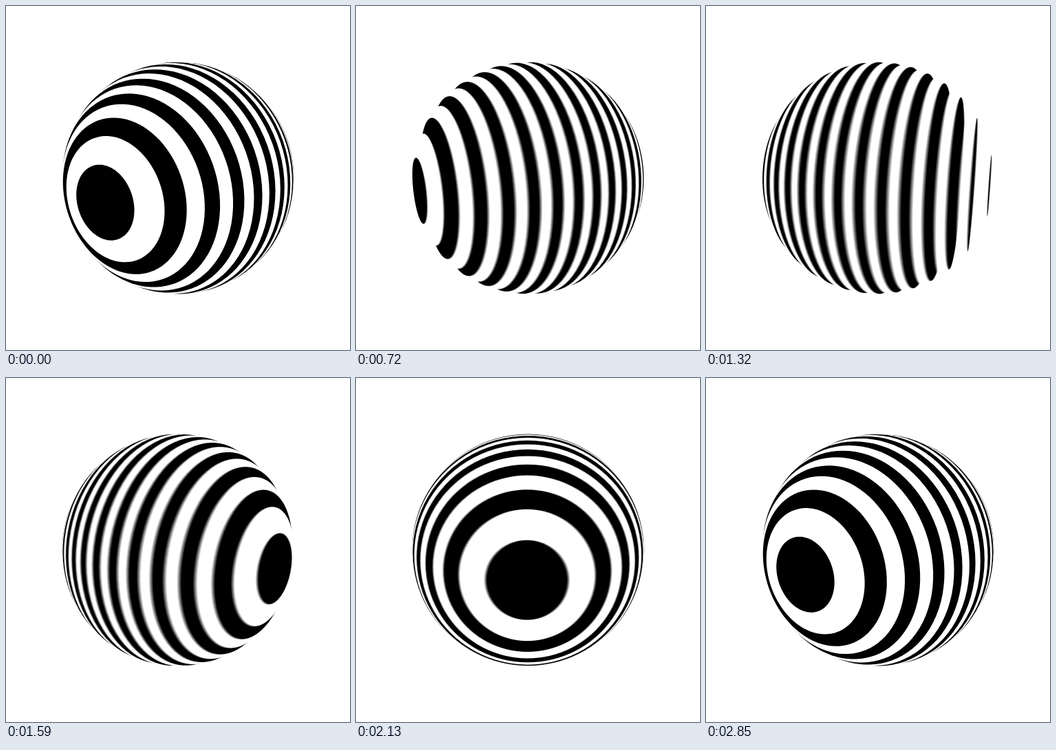
An HTML page with a canvas for the animation above (2.88 s loop, 500 by 500 pixels).

```html
<!DOCTYPE html>
<html lang="en">
<head>
<meta charset="utf-8">
<title>Striped sphere</title>
<style>
  html, body { margin: 0; width: 100%; height: 100%; overflow: hidden; background: #fff; }
  canvas { display: block; width: 500px; height: 500px; }
</style>
</head>
<body>
<canvas id="stage" width="500" height="500"></canvas>
<script>
const SIZE = 500;
const LOOP = 2880, STEP = 30, STEPS = LOOP / STEP;
const RADIUS = 157, DISCS = 31, GAP = 2 * RADIUS / DISCS;
const CAMERA = SIZE / 2 / Math.tan(Math.PI / 6);
const TILT = Math.PI / 16, START = -Math.PI / 6;
const SAMPLES = 8, SHUTTER = 0.6;
const POINTS = 96;

const stage = document.getElementById('stage').getContext('2d');
const layerCanvas = document.createElement('canvas');
layerCanvas.width = layerCanvas.height = SIZE;
const layer = layerCanvas.getContext('2d');

const ring = Array.from({ length: POINTS }, (_, i) => {
  const a = i / POINTS * 2 * Math.PI;
  return [Math.cos(a), Math.sin(a)];
});

const ease = p => p * p * (3 - 2 * p);

// Discs are stacked along the axis n; u and v span each disc's plane.
function drawSphere(p) {
  const turn = START - Math.PI * ease(p);
  const s = Math.sin(turn), c = Math.cos(turn);
  const st = Math.sin(TILT), ct = Math.cos(TILT);
  const n = [s, c * st, c * ct];
  const u = [c, -s * st, -s * ct];
  const v = [0, ct, -st];

  const eye = CAMERA * n[2];
  const discs = Array.from({ length: DISCS }, (_, i) => ({
    h: (i - (DISCS - 1) / 2) * GAP,
    color: i % 2 ? '#fff' : '#000'
  }));
  // Far planes first
  discs.sort((a, b) => Math.abs(b.h - eye) - Math.abs(a.h - eye));

  layer.fillStyle = '#fff';
  layer.fillRect(0, 0, SIZE, SIZE);
  for (const { h, color } of discs) {
    const r = Math.sqrt(RADIUS * RADIUS - h * h);
    layer.beginPath();
    for (const [a, b] of ring) {
      const [x, y, z] = n.map((m, k) => h * m + r * (a * u[k] + b * v[k]));
      const zoom = CAMERA / (CAMERA - z);
      layer.lineTo(SIZE / 2 + x * zoom, SIZE / 2 + y * zoom);
    }
    layer.closePath();
    layer.fillStyle = color;
    layer.fill();
  }
}

// Averages several moments of the open shutter for motion blur.
function render(step) {
  for (let k = 0; k < SAMPLES; k++) {
    drawSphere((step + SHUTTER * (k + 0.5) / SAMPLES) / STEPS);
    stage.globalAlpha = 1 / (k + 1);
    stage.drawImage(layerCanvas, 0, 0);
  }
}

let shown = -1;
function tick() {
  const step = Math.floor(performance.now() % LOOP / STEP);
  if (step !== shown) render(shown = step);
  requestAnimationFrame(tick);
}
tick();
</script>
</body>
</html>
```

+---+

Out of the entries, report each line that contains the word "height".

  html, body { margin: 0; width: 100%; height: 100%; overflow: hidden; background: #fff; }
  canvas { display: block; width: 500px; height: 500px; }
<canvas id="stage" width="500" height="500"></canvas>
layerCanvas.width = layerCanvas.height = SIZE;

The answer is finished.